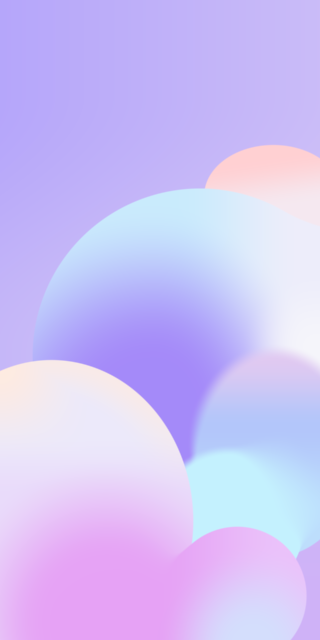
Give the GLSL for this background, as a Shadertoy shader.

```glsl
// Soft pastel blobs with glowing gradients on a lavender backdrop.

// Approximate signed distance to an ellipse
float ellipse(vec2 p, vec2 radii) {
    float k = length(p / radii);
    return k * (k - 1.0) / max(length(p / (radii * radii)), 1e-4);
}

// Smooth union of two distances
float blend(float a, float b, float k) {
    float h = max(k - abs(a - b), 0.0) / k;
    return min(a, b) - h * h * k * 0.25;
}

// Coverage of a shape whose edge has the given half width
float cover(float d, float soft) {
    return 1.0 - smoothstep(-soft, soft, d);
}

void mainImage(out vec4 fragColor, in vec2 fragCoord) {
    // Canvas width is one unit
    vec2 p = fragCoord / iResolution.x;
    float edge = 1.0 / iResolution.x;

    // Lavender backdrop
    float light = clamp(0.9 * p.x + 0.7 * smoothstep(1.7, 0.9, p.y), 0.0, 1.0);
    vec3 col = mix(vec3(0.71, 0.65, 0.98), vec3(0.80, 0.745, 0.97), light);
    col = mix(col, vec3(0.81, 0.70, 0.97), smoothstep(0.7, 0.2, p.y));

    // Coral blob at the back
    float d = ellipse(p - vec2(0.854, 1.388), vec2(0.216, 0.159));
    vec3 coral = mix(vec3(0.96, 0.91, 0.94), vec3(1.0, 0.815, 0.825),
                     smoothstep(1.34, 1.50, p.y - 0.15 * (p.x - 0.8)));
    col = mix(col, coral, cover(d, edge));

    // Large sphere: cyan rim, pale right side, violet heart
    d = blend(length(p - vec2(0.625, 0.888)) - 0.523,
              length(p - vec2(1.0, 1.01)) - 0.27, 0.08);
    vec3 sphere = mix(vec3(0.79, 0.92, 0.99), vec3(0.93, 0.93, 0.98),
                      smoothstep(0.55, 0.95, p.x));
    vec2 q = p - vec2(0.482, 0.698);
    q /= vec2(q.x < 0.0 ? 0.68 : 0.495, 0.635);
    sphere = mix(sphere, vec3(0.645, 0.54, 0.975), smoothstep(1.05, 0.28, length(q)));
    sphere = mix(sphere, vec3(0.96, 0.96, 0.98),
                 smoothstep(0.24, 0.02, length(p - vec2(0.99, 0.91))));
    col = mix(col, sphere, cover(d, edge));

    // Blue blob, blurred at the top and crisp at the bottom
    d = ellipse(p - vec2(0.859, 0.581), vec2(0.255, 0.320));
    vec3 blue = mix(vec3(0.74, 0.87, 0.99), vec3(0.70, 0.775, 0.98),
                    smoothstep(0.4, 0.68, p.y));
    blue = mix(blue, vec3(0.88, 0.79, 0.945), smoothstep(0.66, 0.89, p.y));
    col = mix(col, blue, cover(d, edge + 0.024 * smoothstep(0.4, 0.75, p.y)));

    // Cyan glow in front of it
    d = length(p - vec2(0.716, 0.359)) - 0.234;
    float blur = mix(0.015, 0.11, smoothstep(0.72, 0.92, p.x)) * smoothstep(0.28, 0.42, p.y);
    col = mix(col, vec3(0.77, 0.945, 0.995), cover(d, edge + blur));

    // White dome fading to pink, with a peach rim
    d = ellipse(p - vec2(0.161, 0.372), vec2(0.443, 0.503));
    vec3 dome = mix(vec3(0.925, 0.915, 0.98), vec3(0.915, 0.86, 0.98),
                    smoothstep(0.65, 0.45, p.y));
    float peach = smoothstep(-0.13, 0.0, d) * smoothstep(0.45, 0.8, p.y);
    peach = max(peach * 0.7, smoothstep(0.3, 0.0, p.x) * smoothstep(0.55, 0.85, p.y));
    dome = mix(dome, vec3(0.995, 0.92, 0.88), peach);
    float pink = length((p - vec2(0.33, 0.08)) / vec2(0.46, 0.46));
    dome = mix(dome, vec3(0.90, 0.64, 0.96), smoothstep(1.08, 0.35, pink));
    col = mix(col, dome, cover(d, edge));

    // Front lobe, its edge dissolving into the dome on the left
    d = blend(length(p - vec2(0.742, 0.138)) - 0.216,
              length(p - vec2(0.365, -0.02)) - 0.25, 0.16);
    vec3 lobe = mix(vec3(0.90, 0.635, 0.96), vec3(0.92, 0.76, 0.98),
                    smoothstep(0.48, 0.9, p.x));
    float ice = length((p - vec2(0.79, -0.03)) / vec2(0.29, 0.32));
    lobe = mix(lobe, vec3(0.83, 0.87, 0.99), smoothstep(1.05, 0.2, ice));
    blur = 0.14 * smoothstep(0.57, 0.40, p.x);
    col = mix(col, lobe, cover(d, edge + blur));

    fragColor = vec4(col, 1.0);
}
```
....
Search the lines above for the string "length" and copy each line that has it.

    float k = length(p / radii);
    return k * (k - 1.0) / max(length(p / (radii * radii)), 1e-4);
    d = blend(length(p - vec2(0.625, 0.888)) - 0.523,
              length(p - vec2(1.0, 1.01)) - 0.27, 0.08);
    sphere = mix(sphere, vec3(0.645, 0.54, 0.975), smoothstep(1.05, 0.28, length(q)));
                 smoothstep(0.24, 0.02, length(p - vec2(0.99, 0.91))));
    d = length(p - vec2(0.716, 0.359)) - 0.234;
    float pink = length((p - vec2(0.33, 0.08)) / vec2(0.46, 0.46));
    d = blend(length(p - vec2(0.742, 0.138)) - 0.216,
              length(p - vec2(0.365, -0.02)) - 0.25, 0.16);
    float ice = length((p - vec2(0.79, -0.03)) / vec2(0.29, 0.32));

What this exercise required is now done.